#### What is required:
Go through the data and tally the lines that hold the string "smoothstep". Reply with the total alone.

[Records from a dataset]
------------------------------

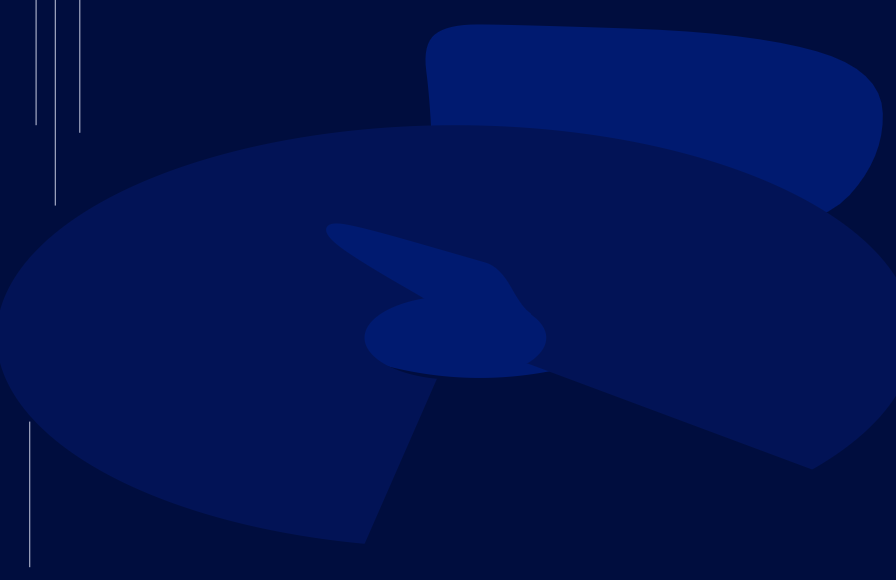
Write a Shadertoy shader that draws this background.

```glsl
const float GRID_HEIGHT = 498.0;
const int CONTROLS = 10;
const int STEPS = 8;

const vec3 NIGHT = vec3(0.0, 0.051, 0.245);
const vec3 NAVY = vec3(0.008, 0.076, 0.337);
const vec3 ROYAL = vec3(0.0, 0.102, 0.44);
const vec3 PALE = vec3(0.66, 0.68, 0.78);

float cross2(vec2 a, vec2 b) {
    return a.x * b.y - a.y * b.x;
}

float coverage(float dist, float pixel) {
    return clamp(0.5 - dist / pixel, 0.0, 1.0);
}

float ellipseDistance(vec2 p, vec2 radii) {
    float scaled = max(length(p / radii), 1e-4);
    float slope = max(length(p / (radii * radii)), 1e-6);
    return scaled * (scaled - 1.0) / slope;
}

// Negative between the two rays, turning from endDir to startDir
float wedgeDistance(vec2 p, vec2 startDir, vec2 endDir) {
    return max(cross2(normalize(startDir), p), cross2(p, normalize(endDir)));
}

float segmentDistance(vec2 p, vec2 a, vec2 b) {
    vec2 edge = b - a;
    float t = clamp(dot(p - a, edge) / max(dot(edge, edge), 1e-6), 0.0, 1.0);
    return length(p - a - edge * t);
}

// Signed distance to a closed quadratic spline, with even-odd filling
float splineDistance(vec2 p, vec2 controls[CONTROLS]) {
    float nearest = 1e5;
    float side = 1.0;
    for (int i = 0; i < CONTROLS; i++) {
        vec2 middle = controls[i];
        vec2 first = 0.5 * (controls[(i + CONTROLS - 1) % CONTROLS] + middle);
        vec2 last = 0.5 * (middle + controls[(i + 1) % CONTROLS]);
        vec2 a = first;
        for (int j = 1; j <= STEPS; j++) {
            float t = float(j) / float(STEPS);
            vec2 b = mix(mix(first, middle, t), mix(middle, last, t), t);
            if (j == STEPS) b = last;
            nearest = min(nearest, segmentDistance(p, a, b));
            if ((a.y > p.y) != (b.y > p.y)) {
                float crossing = a.x + (p.y - a.y) * (b.x - a.x) / (b.y - a.y);
                if (p.x < crossing) side = -side;
            }
            a = b;
        }
    }
    return side * nearest;
}

// Coverage of a vertical hairline: x, top, bottom
float hairline(vec2 p, vec3 line, float pixel) {
    float halfWidth = 0.5;
    float across = clamp((halfWidth - abs(p.x - line.x)) / pixel + 0.5, 0.0, 1.0);
    float along = coverage(max(line.y - p.y, p.y - line.z), pixel);
    return across * along * min(1.0, 2.0 * halfWidth / pixel);
}

void mainImage(out vec4 fragColor, in vec2 fragCoord) {
    // Canvas-relative grid with y running downward
    float pixel = GRID_HEIGHT / iResolution.y;
    vec2 p = vec2(fragCoord.x, iResolution.y - fragCoord.y) * pixel;
    vec2 center = vec2(391.0, 289.0);
    vec3 color = NIGHT;

    // Rounded sheet behind the disc
    vec2 sheet[CONTROLS] = vec2[CONTROLS](
        vec2(372, 150), vec2(369, 84), vec2(363, 38), vec2(384, 21),
        vec2(436, 21), vec2(645, 28), vec2(757, 60), vec2(759, 135),
        vec2(700, 200), vec2(520, 200));
    color = mix(color, ROYAL, coverage(splineDistance(p, sheet), pixel));

    // Wide disc
    float disc = ellipseDistance(p - center, vec2(394.0, 181.5));
    color = mix(color, NAVY, coverage(disc, pixel));

    // Central hole and wedge reveal a bright bowl with a curved lower rim
    float hole = ellipseDistance(p - center - vec2(0.0, 1.0), vec2(78.0, 36.0));
    float wedge = wedgeDistance(p - center, vec2(-78.0, 178.0), vec2(306.0, 114.0));
    float rimOffset = p.x - 412.0;
    float bowl = p.y - 324.5 + 0.0016 * rimOffset * rimOffset;
    vec3 revealed = mix(NIGHT, ROYAL, coverage(bowl, pixel));
    color = mix(color, revealed, coverage(min(hole, wedge), pixel));

    // Slanted wing rising from the bowl
    vec2 wing[CONTROLS] = vec2[CONTROLS](
        vec2(280, 191), vec2(304, 193), vec2(405, 222), vec2(429, 229),
        vec2(449, 265), vec2(461, 272), vec2(410, 290), vec2(385, 268),
        vec2(315, 228), vec2(280, 204));
    color = mix(color, ROYAL, coverage(splineDistance(p, wing), pixel));

    // Pale vertical hairlines
    vec3 lines[4] = vec3[4](
        vec3(31.0, -2.0, 107.5), vec3(47.5, -2.0, 176.5),
        vec3(68.5, -2.0, 114.0), vec3(25.5, 362.0, 487.0));
    for (int i = 0; i < 4; i++) {
        color = mix(color, PALE, hairline(p, lines[i], pixel));
    }

    fragColor = vec4(color, 1.0);
}
```
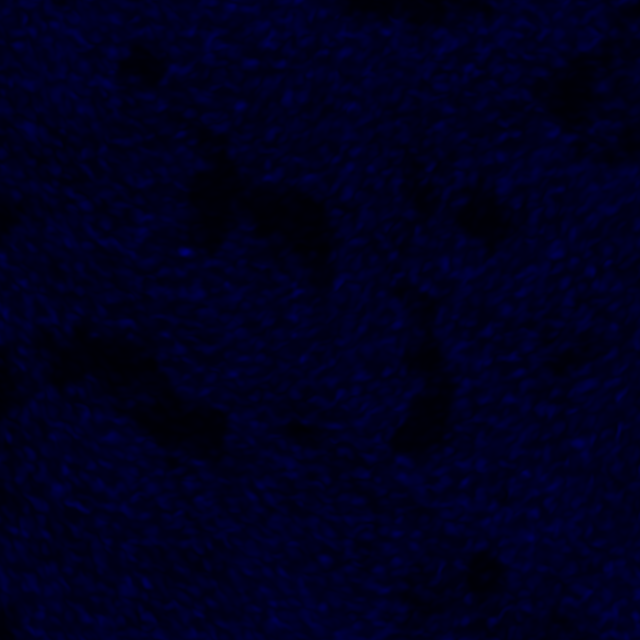
This texture is drawn by a WebGL 1 fragment shader. Its source:

```glsl
precision highp float;

uniform vec2 u_resolution;

const float TAU = 6.2831853;

float hash(vec2 p) {
  return fract(sin(dot(p, vec2(127.1, 311.7))) * 43758.5453);
}

float valueNoise(vec2 p) {
  vec2 cell = floor(p);
  vec2 f = fract(p);
  vec2 w = f * f * (3.0 - 2.0 * f);
  float low = mix(hash(cell), hash(cell + vec2(1.0, 0.0)), w.x);
  float high = mix(hash(cell + vec2(0.0, 1.0)), hash(cell + vec2(1.0, 1.0)), w.x);
  return mix(low, high, w.y);
}

float fbm(vec2 p) {
  float sum = 0.0;
  float weight = 0.5;
  for (int i = 0; i < 4; i++) {
    sum += weight * valueNoise(p);
    p = mat2(0.8, 0.6, -0.6, 0.8) * p * 2.03 + 17.3;
    weight *= 0.5;
  }
  return sum / 0.9375;
}

// Fibres fall to the right on the left side and rise on the right side
float fibreAngle(vec2 p) {
  float sweep = mix(-0.4, 0.42, smoothstep(0.2, 0.65, p.x - 0.25 * (0.5 - p.y)));
  return sweep + 1.1 * (valueNoise(p * 5.0 + 3.7) - 0.5);
}

// Fibres lose their order towards the lower right and the top
float disorder(vec2 p) {
  float corner = smoothstep(0.55, 0.95, p.x) * smoothstep(0.35, 0.1, p.y);
  float top = smoothstep(0.7, 1.0, p.y);
  return mix(0.9, 2.6, max(corner, 0.6 * top));
}

// Soft elongated nuclei, one jittered into each grid cell
float nuclei(vec2 p, float density, float seed) {
  vec2 q = p * density;
  vec2 home = floor(q);
  float sum = 0.0;
  for (int y = -1; y <= 1; y++) {
    for (int x = -1; x <= 1; x++) {
      vec2 cell = home + vec2(float(x), float(y));
      vec2 key = cell + seed;
      vec2 centre = cell + vec2(hash(key), hash(key + 41.3));
      vec2 place = centre / density;
      float angle = fibreAngle(place) + disorder(place) * (hash(key + 73.9) - 0.5);
      vec2 axis = vec2(cos(angle), sin(angle));
      vec2 d = q - centre;
      vec2 radii = vec2(mix(0.65, 1.0, hash(key + 19.7)), mix(0.4, 0.6, hash(key + 57.1)));
      vec2 local = vec2(dot(d, axis), dot(d, vec2(-axis.y, axis.x))) / radii;
      float falloff = max(0.0, 1.0 - dot(local, local));
      float glow = hash(key + 91.1);
      sum += falloff * falloff * mix(0.25, 1.1, glow * glow);
    }
  }
  return sum;
}

void main() {
  vec2 p = gl_FragCoord.xy / min(u_resolution.x, u_resolution.y);

  // Gentle warp keeps nuclei from being perfect ellipses
  vec2 bend = vec2(valueNoise(p * 75.0), valueNoise(p * 75.0 + 31.7)) - 0.5;
  vec2 warped = p + 0.007 * bend;

  float cells = nuclei(warped, 46.0, 5.0) + nuclei(warped, 61.0, 207.0);

  // Diffuse tissue glow with broad and fine unevenness
  float haze = 0.087
    + 0.06 * (fbm(p * 4.0 + 11.0) - 0.5)
    + 0.07 * (fbm(p * 24.0 + 47.0) - 0.5);

  // Ragged dark gaps in the tissue
  float tissue = mix(0.3, 1.0, smoothstep(0.24, 0.4, fbm(p * 9.0 + 83.0)));

  float blue = tissue * (haze + 0.1 * cells);
  gl_FragColor = vec4(0.0, 0.0, clamp(blue, 0.0, 1.0), 1.0);
}
```
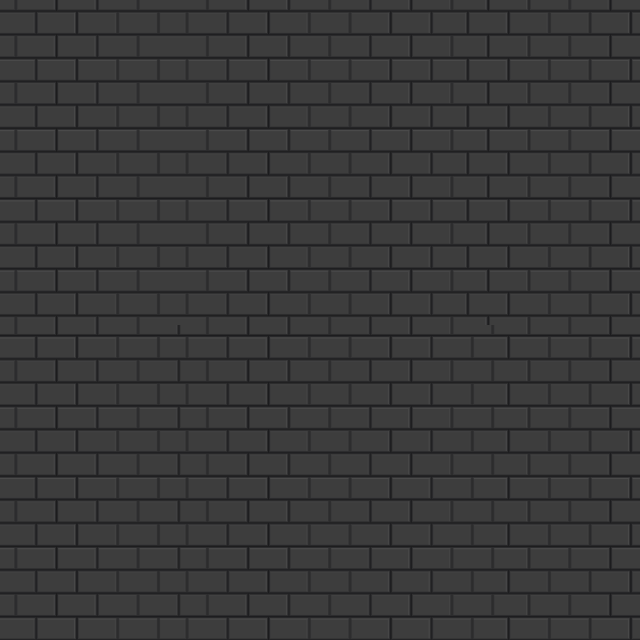
Reproduce this texture procedurally as a WebGL 1 fragment shader.

```glsl
precision highp float;
// Dark running-bond brick wall with thin, soft joints and faint bevel lights.
// Three vertical sections and two bands have their own joint phase, so bricks
// at the section seams are cut or merged; joint depth varies in slow waves.

uniform vec2 u_resolution;

#define BRICK vec2(0.06367, 0.03660)  // brick pitch across and down
#define JOINT_HALF 0.0024             // half width of the soft joint
#define CORE_HALF 0.0010              // half width of its dark core
#define LIGHT_OFFSET 0.0037           // bevel light, measured from the joint
#define LIGHT_HALF 0.0009
#define BAND_SEAM 0.5078              // seam between bands, from the top
#define WAVE 0.2227                   // spacing of the deepest upright joints
#define FACE vec3(0.238, 0.238, 0.239)
#define JOINT vec3(0.170, 0.170, 0.176)
#define CORE vec3(0.105, 0.105, 0.112)
#define LIGHT vec3(0.305)

// Smooth-edged strip of the given half width around d = 0.
float strip(float d, float halfWidth, float soft) {
  return 1.0 - smoothstep(halfWidth - soft, halfWidth + soft, abs(d));
}

// Signed distance to the nearest integer line, in pitches.
float toLine(float v) {
  return fract(v + 0.5) - 0.5;
}

void main() {
  vec2 p = gl_FragCoord.xy / u_resolution;
  p.y = 1.0 - p.y;
  float soft = 0.5 / min(u_resolution.x, u_resolution.y) + 0.0004;

  // Courses: the lower band restarts after one short row.
  float lower = step(BAND_SEAM, p.y);
  float v = (p.y - mix(0.0173, 0.5243, lower)) / BRICK.y;
  float odd = mod(floor(v), 2.0);
  float dy = toLine(v) * BRICK.y;
  float course = floor(v + 0.5);
  float brightCourse = 1.0 - step(0.5, mod(course + 1.0 - lower, 3.0));

  // Sections: joint origin and the centre of the depth wave.
  float middle = step(mix(0.267, 0.285, lower), p.x);
  float right = step(mix(0.719, 0.7825, lower), p.x);
  float origin = mix(mix(0.0566, 0.2923, middle), 0.7311, right);
  float waveCentre = mix(mix(0.1029, 0.4036, middle), 0.7630, right);
  float u = (p.x - origin) / BRICK.x - 0.5 * odd;
  float dx = toLine(u) * BRICK.x;

  // Depth is constant along each joint.
  float jointX = p.x - dx;
  float phase = 6.28319 * (jointX - waveCentre) / WAVE;
  float depth = smoothstep(-0.7, 0.9, cos(phase));
  float glint = 0.5 + 0.5 * cos(phase - 0.6);

  // Bevel lights: below each bed joint and left of each upright joint.
  float topLight = strip(dy - LIGHT_OFFSET, LIGHT_HALF, soft)
                 * mix(0.25, 0.85, brightCourse);
  float sideLight = strip(dx + LIGHT_OFFSET, LIGHT_HALF, soft)
                  * mix(0.05, 0.75, glint);
  vec3 color = mix(FACE, LIGHT, max(topLight, sideLight));

  // Soft joints, then their dark cores.
  float bed = strip(dy, JOINT_HALF, soft);
  float upright = strip(dx, JOINT_HALF, soft) * mix(0.8, 1.0, depth);
  color = mix(color, JOINT, max(bed, upright));

  float bedCore = strip(dy, CORE_HALF, soft) * mix(0.75, 0.95, brightCourse);
  float uprightCore = strip(dx, CORE_HALF, soft) * mix(0.15, 1.0, depth);
  color = mix(color, CORE, max(bedCore, uprightCore));

  gl_FragColor = vec4(color, 1.0);
}
```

------------------------------

#### Response for this exercise:
6